The last vestige of the last tab on Amazon.com disappeared yesterday. I didn't see anyone note its passing--the Kindle Fire, flashy and anticipated, apparently out-dazzled everything else--but the tab's death is sad, for with it went a distinctly Amazonian sensibility and a piece of the web's past.
Amazon.com was one of the earliest websites to scale, and so it was also one of the first to attack a number of web design problems. When it branched out from its book business, for example, it needed to give users a sense both of where they were within the site and how to move quickly between its sections. The solution was a skeuomorph: a symbolic design cue that helps the user by imitating an element that, in an older product, used to be necessary.
That is to say, Amazon.com started using tabs.
Amazon's tabs were compact, concise, and color-coded. Steve Krug said it best in his web usability book Don't Make Me Think: "Amazon was one of the first sites to use tab dividers for navigation, and the first to really get them right."

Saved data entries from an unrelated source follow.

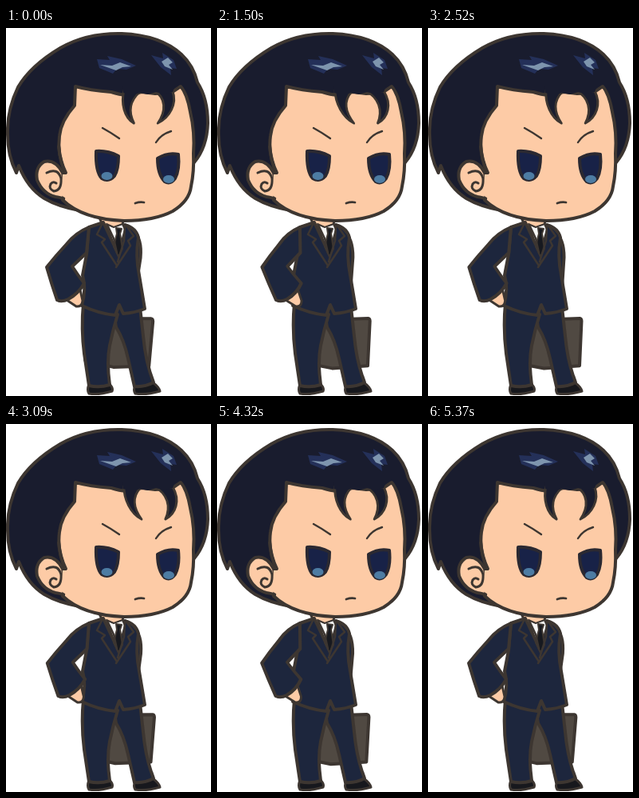
An HTML page for the animation above (5400 ms loop, 257 px wide and 460 px high).

```html
<!DOCTYPE html>
<html lang="en">
<head>
<meta charset="utf-8">
<title>Standing man with briefcase</title>
<style>
  html, body { margin: 0; width: 100%; height: 100%; overflow: hidden; background: #fff; }
  svg { display: block; width: 257px; height: 460px; }
  .line { fill: none; }
  .suit { fill: #1d263d; }
  .skin { fill: #fdcba6; }
  .hair { fill: #191c2e; }
  .shoe { fill: #17181d; }
  .flat { stroke: none; }
</style>
</head>
<body>
<svg viewBox="0 0 257 460" stroke="#3d3631" stroke-width="4" stroke-linejoin="round" stroke-linecap="round">
  <g id="swing">
    <g id="bag">
      <path fill="#504942" d="M133 368L169 365L210 359Q212 359 212.500 362L216 418L172 426L136 423Z"/>
      <path class="line" d="M169 363V355Q176 349 183 353L184 361"/>
    </g>
    <path class="skin" stroke-width="3" d="M168 346L183 345Q185 356 179 359Q170 362 167 356Z"/>
    <path class="suit" d="M157 256Q170 262 175 285L184 345Q179 351 168 351L155 295Z"/>
  </g>

  <g id="legs">
    <path class="shoe" stroke-width="3" d="M104 445Q101 453 104 457Q116 459 133 454Q135 450 129 444Z"/>
    <path class="shoe" stroke-width="3" d="M162 446Q159 453 162 457Q176 459 193 454Q192 449 184 443Z"/>
    <path class="suit" d="M134 350L138 374Q148 390 153 413L161 448Q174 449 185 443Q175 418 172 385L168 349Z"/>
    <path class="suit" d="M97 344Q94 376 98 407L104 447Q117 450 130 446Q126 417 130 397Q134 377 140 358Z"/>
  </g>

  <path class="skin" stroke-width="3" d="M116 235H148L143 264L124 252Z"/>
  <path class="suit" d="M104 249L122 243L139 279L149 246Q163 250 166 262Q162 285 167 309L174 351Q162 356 147 357L142 346L137 359Q116 357 95 347Q101 326 96 309L101 283Z"/>
  <path fill="#f7f7f6" stroke-width="2" d="M126 245L135 249L146 245L149 252L140 283Z"/>
  <path fill="#17191f" stroke-width="2" d="M138 250L145 251L143 257L146 276L141 286L135 273L139 257Z"/>
  <path class="line" stroke-width="2.500" d="M121 244L114 258L124 264L120 268L139 297M150 246L160 260L153 266L156 272L138 299M127 246L135 263L139 281M149 248L148 266L140 292"/>

  <g id="arm">
    <path class="skin" stroke-width="3" d="M79 333L92 323L96 341Q95 349 88 348L79 342L75 339Z"/>
    <path class="suit" d="M104 249Q87 256 76 270Q62 285 51 299Q57 320 64 340Q70 343 78 339Q91 332 98 319Q90 309 83 298L101 281Z"/>
  </g>

  <g id="head">
    <path class="hair" d="M92 228Q65 223 48 213Q27 200 16 172L13 181Q2 160 2 133Q1 103 15 74Q31 47 68 25Q101 6 145 7Q194 9 220 33Q235 47 240 68Q253 88 253 119Q252 149 236 168Z"/>
    <path class="skin" d="M87 73Q105 78 132 80Q152 87 170 80L187 82L207 81L219 73Q227 82 231 105Q237 130 235 157Q236 179 232 198Q230 216 209 229Q186 241 148 241Q96 239 71 215L74 181Q64 158 67 135Q69 116 86 97Z"/>
    <path class="skin" d="M71 181Q62 164 48 167Q36 174 39 190Q46 207 62 211Q70 212 72 214L74 197Z"/>
    <path class="skin flat" d="M71 183L77 183V214L69 209Z"/>
    <path class="line" d="M66 148Q68 167 75 181"/>
    <path class="line" stroke-width="3" d="M51 181Q65 174 69 188Q70 203 60 204Q53 201 56 195Q59 191 63 194"/>

    <g class="flat">
      <path fill="#243059" d="M114 39L130 40L127 35L145 39L163 47L151 52L139 51L134 57L117 50Z"/>
      <path fill="#243059" d="M182 34L197 38L196 31L210 40L214 51L206 50L207 59L194 49Z"/>
      <path fill="#7e95ae" d="M118 46L133 47L143 43L157 48L146 49L138 53Z"/>
      <path fill="#7e95ae" d="M195 42L203 37L209 43L204 46L209 52L199 48Z"/>
    </g>

    <g id="locks" class="hair" stroke-width="3">
      <path d="M148 78C146 94 153 112 166 119C157 105 157 91 168 80Z"/>
      <path d="M187 79C201 87 205 103 196 119C210 112 217 95 209 79Z"/>
    </g>
    <path class="hair flat" d="M146 72H212L209 80Q198 83 188 80L178 83L168 81Q158 85 147 81Z"/>

    <path class="line" stroke-width="2.400" d="M121 125Q132 131 142 138M207 129Q194 133 188 143"/>
    <g stroke="#2b2931" stroke-width="4">
      <path fill="#182247" d="M113 154Q127 153 141 160Q141 177 136 185Q129 193 120 188Q112 179 113 154Z"/>
      <path fill="#182247" d="M190 163Q203 155 216 158Q218 177 212 188Q206 196 199 192Q190 183 190 163Z"/>
      <ellipse class="flat" fill="#4d7ca3" cx="126.500" cy="185" rx="7" ry="5"/>
      <ellipse class="flat" fill="#4d7ca3" cx="204" cy="189" rx="7" ry="5"/>
    </g>
    <path class="line" stroke-width="2.800" d="M162 219Q168 217 173 218"/>
  </g>
</svg>
<script>
  const LOOP = 5400, STEP = 30, TURN = 2 * Math.PI;
  const part = id => document.getElementById(id);
  const move = (id, value) => part(id).setAttribute('transform', value);
  const skew = (id, y, angle) => move(id, `translate(0 ${y}) skewX(${angle}) translate(0 ${-y})`);
  const start = performance.now();

  function pose(time) {
    const phase = time / (LOOP / 2);
    const wave = (rate, peak) => Math.cos(TURN * rate * (phase - peak));

    // The body's slow sway carries a briefcase swinging twice as fast.
    const reach = 198.5 + 7.5 * wave(1, 0.47) + 12 * wave(2, 0.33);
    const angle = (218 - reach) * 0.52;
    move('swing', `rotate(${angle} 165 265)`);
    move('bag', `rotate(${-angle / 2} 176 352)`);

    skew('arm', 250, 3.2 * (1 - wave(1, 0.47 - 0.45)));

    // The forelocks sway three times for each sway of the body.
    skew('locks', 78, -9 * wave(3, 0.027));
  }

  function frame(now) {
    const time = Math.max(0, now - start) % LOOP;
    pose(Math.floor(time / STEP) * STEP);
    requestAnimationFrame(frame);
  }
  pose(0);
  requestAnimationFrame(frame);
</script>
</body>
</html>
```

Amazon got a lot of other things right early on, too. It used "vivid, saturated" colors (Krug's words)--a navy, a muddy green, and an orange-infused ocher--which looked distinctive on every screen (these were the days of the CRT). For its main font, it chose Verdana, an elegant, chunky face which was one of the first fonts both Mac and PC users could obtain for free. Its design had the brashness, homeliness and charm of the early web.